46 Year old male with pain in the left ankle MRI T2 FS sagittal and T2 FSE axial images showing diffuse hyperintensities in the distal Achilles tendon with mild marrow edema in the calcaneous at the insertion site and mild peritendinous inflammatory changes suggestive of Achilles Tendinitis.
Tendinitis develops insidiously after sudden changes in activity or training level, use of inappropriate footwear, or training on poor running surfaces, especially if high-risk factors are present (Eg, age, cavus feet, tibia vara, heel and forefoot varus deformities).
Achilles tendon injuries may be classified as:Tendonitis: Overuse of the Achilles tendon can cause inflammation that can lead to pain and swelling.
Tendinosis: Usually, this injury is an asymptomatic, noninflammatory, degenerative disease process (mucoid degeneration). The patient may complain of a sensation of fullness or a nodule in the back of the leg.
A Thompson test is performed to detect rupture of the Achilles tendon.
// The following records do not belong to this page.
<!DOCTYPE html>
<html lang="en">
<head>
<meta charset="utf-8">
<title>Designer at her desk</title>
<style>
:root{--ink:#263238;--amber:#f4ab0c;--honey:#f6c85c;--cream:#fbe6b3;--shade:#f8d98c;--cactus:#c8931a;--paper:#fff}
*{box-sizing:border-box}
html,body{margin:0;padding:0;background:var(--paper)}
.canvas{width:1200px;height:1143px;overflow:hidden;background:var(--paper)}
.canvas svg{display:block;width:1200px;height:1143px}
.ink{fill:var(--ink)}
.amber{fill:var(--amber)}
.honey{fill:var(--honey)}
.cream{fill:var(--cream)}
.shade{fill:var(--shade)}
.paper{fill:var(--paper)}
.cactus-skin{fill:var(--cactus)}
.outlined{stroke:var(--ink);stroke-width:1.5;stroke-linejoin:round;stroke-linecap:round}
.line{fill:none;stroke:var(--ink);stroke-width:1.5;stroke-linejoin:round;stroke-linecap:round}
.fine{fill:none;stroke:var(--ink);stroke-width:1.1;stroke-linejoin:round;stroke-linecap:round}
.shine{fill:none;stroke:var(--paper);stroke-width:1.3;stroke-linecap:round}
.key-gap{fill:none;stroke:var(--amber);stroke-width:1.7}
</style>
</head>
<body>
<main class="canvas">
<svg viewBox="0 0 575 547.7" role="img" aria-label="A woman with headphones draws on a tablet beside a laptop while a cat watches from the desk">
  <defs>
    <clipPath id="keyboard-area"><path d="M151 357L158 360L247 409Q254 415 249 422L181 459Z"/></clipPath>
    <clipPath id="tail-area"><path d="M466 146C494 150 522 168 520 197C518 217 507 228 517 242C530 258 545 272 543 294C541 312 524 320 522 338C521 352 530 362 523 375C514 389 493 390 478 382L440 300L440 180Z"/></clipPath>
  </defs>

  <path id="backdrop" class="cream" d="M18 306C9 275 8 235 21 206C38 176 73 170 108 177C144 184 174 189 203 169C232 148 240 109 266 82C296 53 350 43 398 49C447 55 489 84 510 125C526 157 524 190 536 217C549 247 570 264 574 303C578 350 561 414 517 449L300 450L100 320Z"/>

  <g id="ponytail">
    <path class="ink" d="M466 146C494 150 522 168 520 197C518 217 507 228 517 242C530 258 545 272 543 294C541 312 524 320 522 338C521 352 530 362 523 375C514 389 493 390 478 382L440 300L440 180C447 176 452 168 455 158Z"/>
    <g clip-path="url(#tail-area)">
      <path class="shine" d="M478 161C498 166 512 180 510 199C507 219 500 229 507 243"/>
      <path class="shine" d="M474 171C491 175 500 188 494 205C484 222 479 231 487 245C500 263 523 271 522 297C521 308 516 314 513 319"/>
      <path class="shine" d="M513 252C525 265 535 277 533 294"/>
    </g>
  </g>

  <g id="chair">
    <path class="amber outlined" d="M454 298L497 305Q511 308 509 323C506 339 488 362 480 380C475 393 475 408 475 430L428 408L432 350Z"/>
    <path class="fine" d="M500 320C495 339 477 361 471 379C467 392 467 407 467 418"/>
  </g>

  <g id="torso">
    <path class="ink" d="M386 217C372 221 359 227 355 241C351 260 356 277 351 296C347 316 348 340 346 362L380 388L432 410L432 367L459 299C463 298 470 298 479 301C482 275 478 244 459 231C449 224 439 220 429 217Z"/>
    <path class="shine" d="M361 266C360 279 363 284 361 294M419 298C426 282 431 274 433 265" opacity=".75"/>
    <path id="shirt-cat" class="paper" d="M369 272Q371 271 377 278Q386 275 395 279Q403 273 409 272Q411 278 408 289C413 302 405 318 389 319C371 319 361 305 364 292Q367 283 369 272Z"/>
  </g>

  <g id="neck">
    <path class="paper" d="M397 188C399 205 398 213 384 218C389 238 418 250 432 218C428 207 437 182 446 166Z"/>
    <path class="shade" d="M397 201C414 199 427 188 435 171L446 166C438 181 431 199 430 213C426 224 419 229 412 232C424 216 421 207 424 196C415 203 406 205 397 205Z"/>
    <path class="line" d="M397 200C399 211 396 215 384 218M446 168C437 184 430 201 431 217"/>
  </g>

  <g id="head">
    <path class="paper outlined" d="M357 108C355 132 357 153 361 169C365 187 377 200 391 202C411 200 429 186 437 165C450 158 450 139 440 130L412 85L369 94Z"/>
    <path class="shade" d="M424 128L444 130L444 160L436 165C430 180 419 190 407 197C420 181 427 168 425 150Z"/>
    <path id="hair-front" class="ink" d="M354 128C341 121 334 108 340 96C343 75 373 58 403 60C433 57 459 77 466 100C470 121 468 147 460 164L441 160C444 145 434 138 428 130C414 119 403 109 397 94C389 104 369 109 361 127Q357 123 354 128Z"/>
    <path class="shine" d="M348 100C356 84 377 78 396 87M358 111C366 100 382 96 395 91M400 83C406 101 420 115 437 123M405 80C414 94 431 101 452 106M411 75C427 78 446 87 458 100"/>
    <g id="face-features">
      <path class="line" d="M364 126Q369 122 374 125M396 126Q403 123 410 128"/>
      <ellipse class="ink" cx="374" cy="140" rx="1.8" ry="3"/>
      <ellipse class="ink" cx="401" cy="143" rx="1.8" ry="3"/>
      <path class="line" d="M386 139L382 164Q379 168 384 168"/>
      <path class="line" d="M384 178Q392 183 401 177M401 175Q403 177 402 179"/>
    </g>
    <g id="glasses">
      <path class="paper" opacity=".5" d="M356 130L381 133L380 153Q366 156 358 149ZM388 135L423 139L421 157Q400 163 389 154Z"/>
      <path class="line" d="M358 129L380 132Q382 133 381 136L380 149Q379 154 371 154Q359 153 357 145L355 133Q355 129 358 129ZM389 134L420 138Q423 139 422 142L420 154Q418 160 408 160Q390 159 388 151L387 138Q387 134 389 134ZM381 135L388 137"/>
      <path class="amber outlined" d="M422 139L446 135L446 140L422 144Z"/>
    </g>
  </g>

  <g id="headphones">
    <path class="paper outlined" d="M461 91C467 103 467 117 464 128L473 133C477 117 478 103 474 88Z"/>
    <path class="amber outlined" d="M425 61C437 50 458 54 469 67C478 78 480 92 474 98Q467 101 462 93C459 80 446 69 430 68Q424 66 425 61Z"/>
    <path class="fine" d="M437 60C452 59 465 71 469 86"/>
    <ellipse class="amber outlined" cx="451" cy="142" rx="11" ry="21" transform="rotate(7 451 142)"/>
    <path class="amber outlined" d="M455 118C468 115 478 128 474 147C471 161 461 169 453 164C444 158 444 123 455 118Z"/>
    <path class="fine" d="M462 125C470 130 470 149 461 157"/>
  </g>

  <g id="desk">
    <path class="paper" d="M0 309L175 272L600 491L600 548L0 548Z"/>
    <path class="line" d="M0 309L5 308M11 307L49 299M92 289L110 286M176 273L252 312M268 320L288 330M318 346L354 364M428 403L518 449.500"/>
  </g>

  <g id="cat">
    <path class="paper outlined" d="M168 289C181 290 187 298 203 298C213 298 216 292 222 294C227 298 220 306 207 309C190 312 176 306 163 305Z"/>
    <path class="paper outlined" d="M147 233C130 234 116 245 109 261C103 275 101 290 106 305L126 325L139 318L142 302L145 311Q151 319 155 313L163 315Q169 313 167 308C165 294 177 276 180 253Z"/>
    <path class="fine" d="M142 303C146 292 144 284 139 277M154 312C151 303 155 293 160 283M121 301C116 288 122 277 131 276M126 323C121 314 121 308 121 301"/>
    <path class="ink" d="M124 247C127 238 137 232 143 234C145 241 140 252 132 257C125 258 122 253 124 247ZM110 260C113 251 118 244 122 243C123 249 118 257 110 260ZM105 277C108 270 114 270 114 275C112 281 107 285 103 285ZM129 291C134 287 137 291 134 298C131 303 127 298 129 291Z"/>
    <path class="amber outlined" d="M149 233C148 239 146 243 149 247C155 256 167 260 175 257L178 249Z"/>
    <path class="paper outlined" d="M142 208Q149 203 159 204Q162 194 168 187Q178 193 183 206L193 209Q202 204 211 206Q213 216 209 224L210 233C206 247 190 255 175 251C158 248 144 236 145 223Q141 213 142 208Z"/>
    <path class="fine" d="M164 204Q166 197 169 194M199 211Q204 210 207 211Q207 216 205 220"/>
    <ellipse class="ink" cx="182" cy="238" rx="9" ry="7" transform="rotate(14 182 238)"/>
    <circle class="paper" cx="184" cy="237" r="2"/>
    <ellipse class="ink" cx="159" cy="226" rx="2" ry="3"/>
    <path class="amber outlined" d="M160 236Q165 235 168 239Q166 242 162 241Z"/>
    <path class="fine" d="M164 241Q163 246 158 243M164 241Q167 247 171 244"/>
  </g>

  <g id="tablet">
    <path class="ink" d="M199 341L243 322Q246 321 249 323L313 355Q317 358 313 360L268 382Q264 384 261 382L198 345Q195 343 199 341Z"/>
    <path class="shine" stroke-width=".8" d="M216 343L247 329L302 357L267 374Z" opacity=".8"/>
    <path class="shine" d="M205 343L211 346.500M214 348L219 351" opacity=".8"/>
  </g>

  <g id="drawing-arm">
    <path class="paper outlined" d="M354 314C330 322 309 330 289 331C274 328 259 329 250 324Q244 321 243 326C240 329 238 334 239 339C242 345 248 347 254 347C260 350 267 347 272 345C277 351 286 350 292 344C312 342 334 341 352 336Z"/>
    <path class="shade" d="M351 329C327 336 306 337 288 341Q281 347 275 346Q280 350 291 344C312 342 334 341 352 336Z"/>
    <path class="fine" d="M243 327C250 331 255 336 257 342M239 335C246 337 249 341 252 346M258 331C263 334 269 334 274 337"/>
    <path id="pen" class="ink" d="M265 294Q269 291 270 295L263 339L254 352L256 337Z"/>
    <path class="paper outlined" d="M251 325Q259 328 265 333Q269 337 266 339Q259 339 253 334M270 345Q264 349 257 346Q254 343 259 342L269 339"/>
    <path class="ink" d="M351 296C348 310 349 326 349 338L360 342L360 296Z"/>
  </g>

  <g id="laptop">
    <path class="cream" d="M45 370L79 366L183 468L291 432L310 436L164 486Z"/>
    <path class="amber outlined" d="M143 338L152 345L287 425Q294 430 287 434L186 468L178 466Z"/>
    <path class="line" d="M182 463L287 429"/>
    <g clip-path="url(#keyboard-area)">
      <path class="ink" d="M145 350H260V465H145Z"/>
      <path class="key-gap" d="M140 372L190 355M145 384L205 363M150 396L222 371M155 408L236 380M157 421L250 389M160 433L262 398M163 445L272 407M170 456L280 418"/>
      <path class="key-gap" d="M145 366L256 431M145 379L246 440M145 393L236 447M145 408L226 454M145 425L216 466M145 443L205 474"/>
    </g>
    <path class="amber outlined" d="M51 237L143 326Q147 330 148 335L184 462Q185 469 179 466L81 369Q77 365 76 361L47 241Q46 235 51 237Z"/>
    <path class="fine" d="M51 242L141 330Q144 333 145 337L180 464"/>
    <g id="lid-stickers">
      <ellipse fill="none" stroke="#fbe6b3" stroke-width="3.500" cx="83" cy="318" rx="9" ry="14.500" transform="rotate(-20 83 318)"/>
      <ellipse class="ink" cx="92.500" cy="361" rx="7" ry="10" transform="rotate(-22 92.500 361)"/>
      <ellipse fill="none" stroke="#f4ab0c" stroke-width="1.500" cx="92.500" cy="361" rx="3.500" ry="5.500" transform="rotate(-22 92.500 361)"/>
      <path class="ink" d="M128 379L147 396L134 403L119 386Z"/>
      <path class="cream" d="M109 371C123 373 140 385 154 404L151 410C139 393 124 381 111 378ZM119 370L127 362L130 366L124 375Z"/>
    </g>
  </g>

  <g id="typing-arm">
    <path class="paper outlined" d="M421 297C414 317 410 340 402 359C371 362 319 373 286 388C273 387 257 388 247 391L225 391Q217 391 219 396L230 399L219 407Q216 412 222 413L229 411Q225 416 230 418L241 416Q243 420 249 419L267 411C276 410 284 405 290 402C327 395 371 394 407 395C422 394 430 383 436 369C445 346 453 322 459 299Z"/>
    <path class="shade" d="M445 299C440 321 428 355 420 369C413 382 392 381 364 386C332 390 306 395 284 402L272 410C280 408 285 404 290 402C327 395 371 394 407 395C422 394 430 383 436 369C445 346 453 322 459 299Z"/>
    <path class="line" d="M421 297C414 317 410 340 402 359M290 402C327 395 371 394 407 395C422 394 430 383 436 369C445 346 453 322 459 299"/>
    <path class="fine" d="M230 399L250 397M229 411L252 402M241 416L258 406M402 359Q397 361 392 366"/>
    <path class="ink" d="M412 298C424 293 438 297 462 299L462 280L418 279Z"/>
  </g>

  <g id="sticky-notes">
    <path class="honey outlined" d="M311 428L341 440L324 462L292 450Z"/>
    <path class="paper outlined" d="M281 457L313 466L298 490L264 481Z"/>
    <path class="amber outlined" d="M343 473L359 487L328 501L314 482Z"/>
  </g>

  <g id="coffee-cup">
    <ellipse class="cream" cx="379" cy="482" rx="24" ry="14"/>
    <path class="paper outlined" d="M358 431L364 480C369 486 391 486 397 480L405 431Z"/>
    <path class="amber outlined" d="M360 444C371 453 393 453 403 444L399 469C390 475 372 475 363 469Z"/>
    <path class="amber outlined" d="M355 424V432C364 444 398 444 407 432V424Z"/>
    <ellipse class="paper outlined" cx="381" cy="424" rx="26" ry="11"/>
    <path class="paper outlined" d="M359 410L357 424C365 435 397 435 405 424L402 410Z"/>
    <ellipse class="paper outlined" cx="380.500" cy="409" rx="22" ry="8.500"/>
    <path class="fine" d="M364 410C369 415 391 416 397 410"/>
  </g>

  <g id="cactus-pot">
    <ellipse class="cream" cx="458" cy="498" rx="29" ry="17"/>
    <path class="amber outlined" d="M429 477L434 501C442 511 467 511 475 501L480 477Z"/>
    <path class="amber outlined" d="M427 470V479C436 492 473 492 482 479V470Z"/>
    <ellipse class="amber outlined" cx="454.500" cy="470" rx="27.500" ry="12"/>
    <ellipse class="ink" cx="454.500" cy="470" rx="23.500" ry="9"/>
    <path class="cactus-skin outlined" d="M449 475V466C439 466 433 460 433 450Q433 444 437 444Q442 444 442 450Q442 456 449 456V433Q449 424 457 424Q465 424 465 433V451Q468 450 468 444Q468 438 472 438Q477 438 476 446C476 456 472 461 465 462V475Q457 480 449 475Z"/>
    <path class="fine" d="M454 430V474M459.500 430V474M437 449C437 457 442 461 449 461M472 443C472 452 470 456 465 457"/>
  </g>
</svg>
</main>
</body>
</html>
In this test, the patient lies face downward on the examining table with bent knees and the doctor squeezes the back of the lower leg (calf). If the Achilles tendon is at least partially intact, this test causes the foot to flex.
Radiographs: May detect soft tissue thickening and fractures if any associated.
Ultrasound may be usefull to detect thickening of the Achilles tendon and peritendinous collection.
MRI of tendonitis show diffuse for T2 hyperintensity within the tendon and inflammatory changes around the tendon with or without peritendinous collection. My show mild enhancement on contrast study. Focal T2 hyperintensities seen at the tendon insertion suggestive of insertional tendinitis.
MRI helps to differentiate tendonitis from tendinosis and partial/complete tendon rupture. In tendinosis there will be only tendon degenerative changes without inflammatory changes around the tendon.
TREATMENT: Resting the tendon to allow the inflammation to settle down.